Wide World Publishing/Tetra, P.O. Box 476, San Carlos, CA 94070
Eleven profiles of female mathematicians or computer scientists are included in the latest effort by the author of Hypatia and Her Sisters, with two to four activities following each profile. These enrichment activities are often creative and stimulating, although some are merely pencil-and-paper worksheets. The book is very readable, but I often had the impression that a more in-depth analysis was lost because of this. For example, Perl notes that Boole’s most significant contributions occurred after her husband’s death, when she obtained a job based upon her own merits. At that point, the opportunity exists for a discussion of the difficulty of family-career balance and the possibility of productivity throughout the life-span; but this and other similar opportunities are missed. Another, minor criticism deals with the sections describing the EQUALS project and the Expanding Your Horizons conferences. The descriptions of these two programs, which seek to increase the participation and performance of young women in math and science, seem out of place-the only audience that will benefit from these sections (or find them remotely interesting) are those individuals who are starting their own intervention programs-definitely not the group benefiting from the first 11 sections.
Nancy Veglahn (1991)
Facts On File, 460 Park Ave. South, NY, NY 10016; also available from the National Women’s History Project
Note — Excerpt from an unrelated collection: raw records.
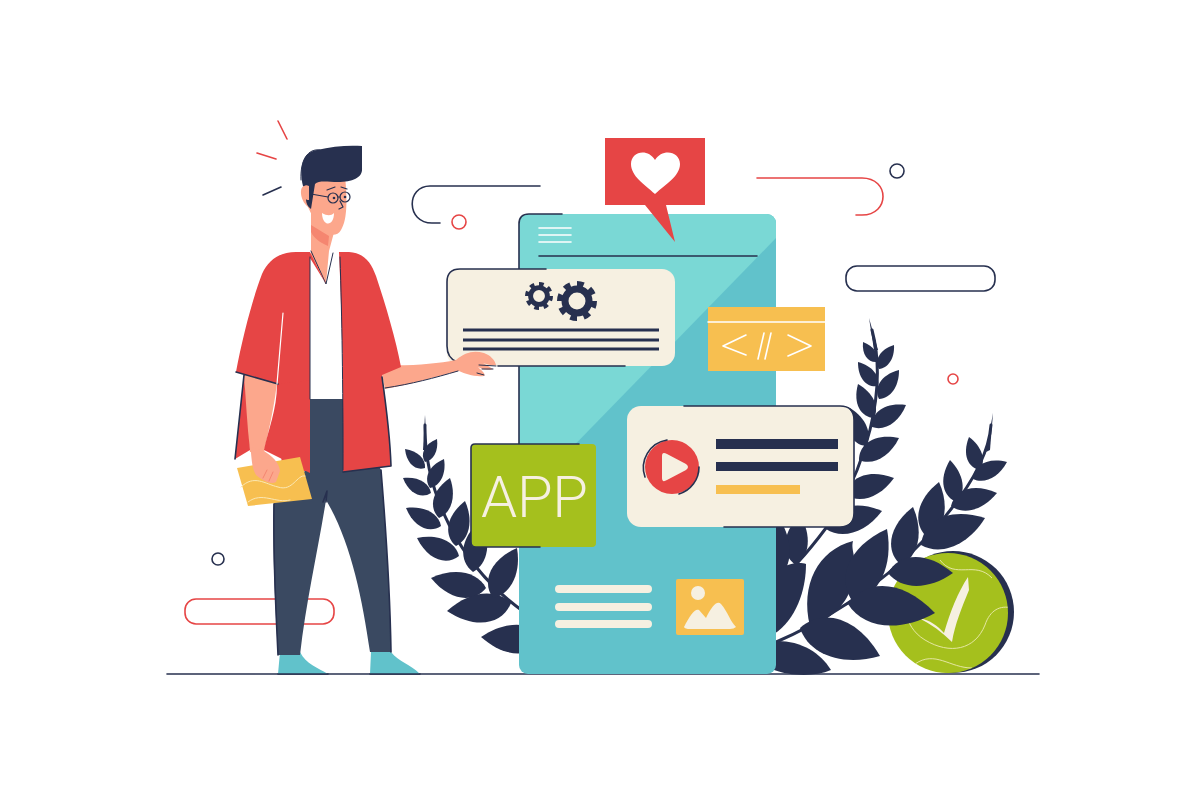
<!DOCTYPE html>
<html lang="en">
<head>
<meta charset="utf-8">
<title>App development illustration</title>
<style>
:root{--navy:#27304f;--trousers:#3a4961;--red:#e64545;--teal:#61c2cb;--aqua:#7ad8d5;--cream:#f6f0e1;--yellow:#f7bf50;--green:#a5c01d;--skin:#fca78c;--shade:#f58670;--white:#fff}
html,body{margin:0;background:var(--white);overflow:hidden}
svg{display:block;width:1200px;height:798px}
.navy{fill:var(--navy)}.trousers{fill:var(--trousers)}.red{fill:var(--red)}.teal{fill:var(--teal)}.aqua{fill:var(--aqua)}
.cream{fill:var(--cream)}.yellow{fill:var(--yellow)}.green{fill:var(--green)}.skin{fill:var(--skin)}.shade{fill:var(--shade)}.white{fill:var(--white)}
.line{fill:none;stroke:var(--navy);stroke-width:1.6;stroke-linecap:round;stroke-linejoin:round}
.line-red{stroke:var(--red)}.line-white{stroke:var(--white)}
.stem{fill:none;stroke:var(--navy);stroke-width:3;stroke-linecap:round}
.app-label{font:300 58px Roboto,"Open Sans",sans-serif;fill:var(--cream)}
</style>
</head>
<body>
<svg viewBox="0 0 1200 798" role="img" aria-label="A man in a red shirt presents a mobile app interface">
<defs>
<path id="leaf" d="M0 0C16-30 58-36 100 0C62 27 20 26 0 0Z"/>
<g id="gear" fill="none" stroke="#27304f">
<circle r="12" stroke-width="7"/>
<circle r="17" stroke-width="6" pathLength="16" stroke-dasharray="1 1"/>
</g>
<clipPath id="screen-clip"><rect x="519" y="214" width="257" height="460" rx="9"/></clipPath>
<clipPath id="badge-clip"><circle cx="948" cy="613" r="60"/></clipPath>
</defs>

<g id="floating-accents" class="line">
<path d="M540 186H430C406 186 406 223 432 223H440"/>
<path class="line-red" d="M757 178H862C890 178 890 215 862 215H856"/>
<circle cx="897" cy="171" r="7"/>
<circle class="line-red" cx="459" cy="222" r="7"/>
<circle class="line-red" cx="953" cy="379" r="5"/>
<circle cx="218" cy="559" r="6"/>
<rect x="846" y="266" width="149" height="25" rx="11"/>
<rect class="line-red" x="185" y="599" width="149" height="25" rx="11"/>
<path class="line-red" d="M278 121L287 139M257 153L276 159"/>
<path d="M263 195L281 187"/>
</g>

<g id="left-plant" class="navy">
<path class="stem" d="M425 425C424 490 458 565 524 612"/>
<path d="M425 415L423 450H427Z"/>
<use href="#leaf" transform="matrix(-.2 -.19 .19 -.2 425 468)"/>
<use href="#leaf" transform="matrix(.12 -.23 .23 .12 425 462)"/>
<use href="#leaf" transform="matrix(-.28 -.15 .15 -.28 431 493)"/>
<use href="#leaf" transform="matrix(.14 -.29 .29 .14 430 488)"/>
<use href="#leaf" transform="matrix(-.35 -.18 .18 -.35 441 526)"/>
<use href="#leaf" transform="matrix(.11 -.4 .4 .11 439 518)"/>
<use href="#leaf" transform="matrix(-.42 -.18 .18 -.42 459 556)"/>
<use href="#leaf" transform="matrix(.09 -.45 .45 .09 456 546)"/>
<use href="#leaf" transform="matrix(-.55 -.1 .1 -.55 486 588)"/>
<use href="#leaf" transform="matrix(.08 -.52 .52 .08 473 572)"/>
<use href="#leaf" transform="matrix(-.64 .08 -.08 -.64 511 603)"/>
<use href="#leaf" transform="matrix(.24 -.5 .5 .24 493 598)"/>
<use href="#leaf" transform="matrix(-.64 -.01 .01 -.64 545 638)"/>
</g>

<g id="back-plant" class="navy">
<path class="stem" d="M872 330C888 390 866 470 826 528C805 556 790 572 770 588"/>
<path d="M869 318L874 350H878Z"/>
<use href="#leaf" transform="matrix(-.14 -.2 .2 -.14 877 362)"/>
<use href="#leaf" transform="matrix(.15 -.24 .24 .15 879 369)"/>
<use href="#leaf" transform="matrix(-.2 -.24 .24 -.2 878 386)"/>
<use href="#leaf" transform="matrix(.2 -.29 .29 .2 879 399)"/>
<use href="#leaf" transform="matrix(-.16 -.34 .34 -.16 874 418)"/>
<use href="#leaf" transform="matrix(.34 -.22 .22 .34 872 427)"/>
<use href="#leaf" transform="matrix(-.16 -.38 .38 -.16 866 446)"/>
<use href="#leaf" transform="matrix(.4 -.22 .22 .4 859 460)"/>
<use href="#leaf" transform="matrix(.48 -.17 .17 .48 846 495)"/>
<use href="#leaf" transform="matrix(.56 -.18 .18 .56 826 529)"/>
<use href="#leaf" transform="matrix(.04 -.5 .5 .04 796 565)"/>
<use href="#leaf" transform="matrix(.03 -.62 .62 .03 776 580)"/>
<path d="M810 626C800 585 818 550 853 541C850 552 860 560 851 588C845 606 830 620 810 626Z"/>
<path d="M774 634V574C786 562 800 562 806 564C806 590 796 620 774 634Z"/>
</g>

<g id="approval-badge">
<circle class="navy" cx="953" cy="612" r="61"/>
<circle class="green" cx="948" cy="613" r="60"/>
<g clip-path="url(#badge-clip)" fill="none" stroke="#e4e6a0" stroke-width="1">
<path d="M940 560C955 580 975 560 992 578M886 590C910 600 900 625 925 640C950 655 975 650 985 625C990 610 1000 605 1012 608M915 664C935 650 950 668 972 668"/>
</g>
<path class="cream" d="M919 618C930 620 938 626 944 633C950 612 958 592 968 577L969 590C962 607 955 624 952 642C942 632 931 624 919 618Z"/>
</g>

<g id="front-plant" class="navy">
<path class="stem" d="M991 425C987 480 920 555 848 603C822 620 800 632 774 643"/>
<path d="M993 413L986 452L990 450Z"/>
<use href="#leaf" transform="matrix(-.11 -.33 .33 -.11 980 470)"/>
<use href="#leaf" transform="matrix(.34 -.17 .17 .34 973 479)"/>
<use href="#leaf" transform="matrix(-.07 -.42 .42 -.07 957 502)"/>
<use href="#leaf" transform="matrix(.46 -.13 .13 .46 951 506)"/>
<use href="#leaf" transform="matrix(.11 -.56 .56 .11 928 538)"/>
<use href="#leaf" transform="matrix(.64 -.27 .27 .64 921 545)"/>
<use href="#leaf" transform="matrix(.12 -.58 .58 .12 901 565)"/>
<use href="#leaf" transform="matrix(.65 0 0 .65 888 573)"/>
<use href="#leaf" transform="matrix(.34 -.73 .73 .34 853 602)"/>
<use href="#leaf" transform="matrix(.87 .09 -.09 .87 848 604)"/>
<use href="#leaf" transform="matrix(.8 .28 -.28 .8 800 628)"/>
<path d="M774 641C800 640 820 652 831 670C815 677 790 676 774 670Z"/>
</g>

<path id="ground" class="line" d="M167 674H1039"/>

<g id="phone-screen">
<g clip-path="url(#screen-clip)">
<rect class="teal" x="519" y="214" width="257" height="460"/>
<path class="aqua" d="M519 214H776V238L519 502Z"/>
</g>
<path class="line" d="M519 450V224Q519 214 529 214H562M539 256H757"/>
<path class="line line-white" d="M539 228H571M539 235H571M539 242H571"/>
<g id="text-lines" fill="none" stroke="#f6f0e1" stroke-width="8" stroke-linecap="round">
<path d="M559 589H648M559 607H648M559 624H648"/>
</g>
</g>

<g id="image-tile">
<rect class="yellow" x="676" y="579" width="68" height="56" rx="2"/>
<circle class="cream" cx="698" cy="593" r="7"/>
<path class="cream" d="M684 627C690 615 695 608 699 610L706 618C712 606 717 600 721 604C728 612 730 621 736 627Q734 629 730 629H690Q685 629 684 627Z"/>
</g>

<g id="like-bubble">
<path class="red" d="M605 138H705V205H666L675 242L645 205H605Z"/>
<path class="white" d="M655 194C644 184 631 176 631 164C631 151 648 148 655 160C662 148 680 151 680 164C680 176 666 184 655 194Z"/>
</g>

<g id="settings-card">
<rect class="cream" x="447" y="269" width="228" height="97" rx="13"/>
<path class="line" d="M546 269H460Q447 269 447 282V346Q447 358 457 362M498 366H625"/>
<use href="#gear" transform="translate(577 301)"/>
<use href="#gear" transform="translate(539 296) scale(.7)"/>
<path class="line" style="stroke-width:3;stroke-linecap:butt" d="M463 330H659M463 340H659M463 349H659"/>
</g>

<g id="code-window">
<rect class="yellow" x="708" y="307" width="117" height="64"/>
<path class="line line-white" d="M708 322H825M746 335L723 346L746 355M764 333L758 359M771 333L765 359M788 335L811 346L788 356"/>
</g>

<g id="app-tile">
<rect class="green" x="471" y="444" width="125" height="103" rx="4"/>
<path class="line" d="M579 444H475Q471 444 471 448V542Q471 547 476 547H540"/>
<text class="app-label" x="481" y="517" textLength="107">APP</text>
</g>

<g id="video-card">
<rect class="cream" x="627" y="406" width="227" height="121" rx="14"/>
<path class="line" d="M684 406H840Q854 406 854 420V513Q854 527 840 527H724"/>
<circle class="red" cx="672" cy="467" r="27"/>
<path class="line" d="M645 477A28 28 0 0 1 667 440M699 467A28 28 0 0 1 679 494"/>
<path class="cream" d="M662 456Q662 451 667 454L686 464Q690 467 686 470L667 480Q662 483 662 478Z"/>
<path class="navy" d="M716 439H838V449H716ZM716 462H838V471H716Z"/>
<rect class="yellow" x="716" y="485" width="84" height="9"/>
</g>

<g id="presenter">
<g id="shoes">
<path class="teal" d="M280 652H300C306 664 318 668 328 674H278ZM371 652H391C399 662 410 664 420 674H370Z"/>
<path class="line" d="M278 674H328M370 674H420"/>
</g>
<g id="legs">
<path class="trousers" d="M310 396H343L381 470C386 530 390 592 391 652H370C362 596 350 540 326 500C318 550 306 602 300 655H278C275 600 272 550 274 490L310 468Z"/>
<path class="line" d="M381 470C386 530 390 592 391 652M274 504C273 560 276 610 278 655M323 502L327 491L326 502"/>
</g>
<g id="pointing-arm">
<path class="skin" d="M380 365C412 366 436 364 456 360C465 352 474 350 484 353C490 355 495 360 496 365C491 366 487 364 483 363L493 369C486 371 482 369 478 367C482 371 486 374 484 376C474 377 466 374 459 371C434 377 412 384 385 389Z"/>
<path class="line" style="stroke-width:1" d="M385 388C412 384 434 378 458 371M479 365L496 366M482 369H493M477 373L484 375"/>
</g>
<path class="white" d="M309 252H344L350 399H310Z"/>
<g id="head">
<path class="skin" d="M311 206L336 225L329 251L326 284L311 255Z"/>
<path class="shade" d="M311 225L329 236L328 246C319 242 314 238 311 232Z"/>
<path class="skin" d="M306 186C299 184 299 200 308 207L317 226C324 234 336 239 341 230C348 219 347 196 345 176H310Z"/>
<path class="navy" d="M303 186C299 168 302 152 317 150C332 146 350 145 362 146V168C363 178 352 182 338 182C328 182 319 180 315 184L311 209C304 204 306 196 307 188Z"/>
<path class="line" style="stroke-width:1" d="M301 180C300 160 308 148 320 150"/>
<path class="skin" d="M309 186C300 181 300 200 309 200Z"/>
<g class="line" style="stroke-width:1.2">
<circle cx="333" cy="198" r="5"/><circle cx="345" cy="197" r="5"/>
<path d="M338 197H340M328 197L311 194M327 190L335 187M341 187L347 189M340 201L343 207L339 209"/>
</g>
<circle class="navy" cx="334" cy="198" r="1.3"/><circle class="navy" cx="345" cy="197" r="1.3"/>
<path class="white" d="M322 213C327 216 331 216 334 213C334 221 330 225 326 223C323 221 322 217 322 213Z"/>
</g>
<path class="line" style="stroke-width:1" d="M311 251L326 284L333 253"/>
<path id="holding-arm" class="skin" d="M244 365H278C278 390 270 425 264 452H250C246 425 244 395 244 365Z"/>
<g id="shirt">
<path class="red" d="M310 252L326 284L310 258V471H282L278 384L236 372C242 340 252 300 262 274C268 260 280 252 296 252Z"/>
<path class="red" d="M244 375C246 400 247 425 250 450L235 459Z"/>
<path class="red" d="M277 384C277 410 268 430 264 450L310 473V380Z"/>
<path class="red" d="M339 252H349C364 253 371 262 376 276C386 306 396 340 401 367L382 375C386 405 390 435 391 466L343 472C344 400 342 320 339 252Z"/>
<path class="line" d="M382 377C386 405 390 435 391 466L343 472M236 372L278 384M244 375L235 459"/>
<path class="line line-white" style="stroke-width:1.2" d="M283 313L277 384"/>
<path class="line" style="stroke-width:1" d="M310 257V399M340 257C342 320 343 380 343 470"/>
</g>
<g id="envelope">
<path class="yellow" d="M237 468L300 457L312 499L248 506Z"/>
<path class="line" style="stroke:#fbe8b5;stroke-width:1" d="M241 487C254 474 265 484 278 487C293 492 297 474 305 476M248 502C262 491 276 504 290 500"/>
<path class="skin" d="M250 446L264 451C272 456 279 462 280 471L276 482C270 485 262 480 256 475C251 467 252 456 250 446Z"/>
<path class="line" style="stroke:#f58670;stroke-width:1" d="M263 478L267 470M269 481L273 472"/>
</g>
</g>
</svg>
</body>
</html>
This reference book is strongest when it discusses each woman’s achievements and tribulations against the backdrop of her youth and family life. However, Veglahn occasionally uses a didactic format (i.e., one which appears to just list certain accomplishments), which would probably make the text disinteresting for some younger children. “Further Reading” lists are provided after each of the 11 profiles, and each cited work is briefly described in one or two sentences. An index and chronologies are also provided, features which are missing or underdeveloped in the other two books. However, as Women Scientists is meant to be a work of reference (and the other books are more activity-oriented), this difference is understandable.
As you conduct your own evaluations of gender equity materials, keep in mind that each resource aims to accomplish different goals and, therefore, has its own strengths and weaknesses. Of the books reviewed here, Women Scientists is meant to be a secondary reference book, while From Sorceress to Scientist and Women and Numbers introduce potential role models and reinforce each woman’s contributions through activities based upon her work. As with any materials used in the classroom, teachers need to adapt these resources into their curriculum as they see fit.
When teachers of grades K – 6 search for gender equity material, they are usually disappointed with the results. Most resources, especially those in math and science, are written for the middle and high school years because many of the problems that young women face begin to surface at this time. However, the foundations of these difficulties are formed much earlier, perhaps during the preschool years. Hopefully, authors and publishers will realize this in the near future and begin to market quality materials for preschool and elementary school children, educators, and parents. Meanwhile, educators and parents may want to adapt the best resources for middle/high school into a form suitable for the younger children with whom they interact.
1 Blank, elaborated copies of the evaluation matrix are available at no cost and may be copied without limit. Send a self-addressed, stamped envelope c/o the author to NRC/GT, The University of Connecticut, Box U-7, Storrs, CT 06269-2007.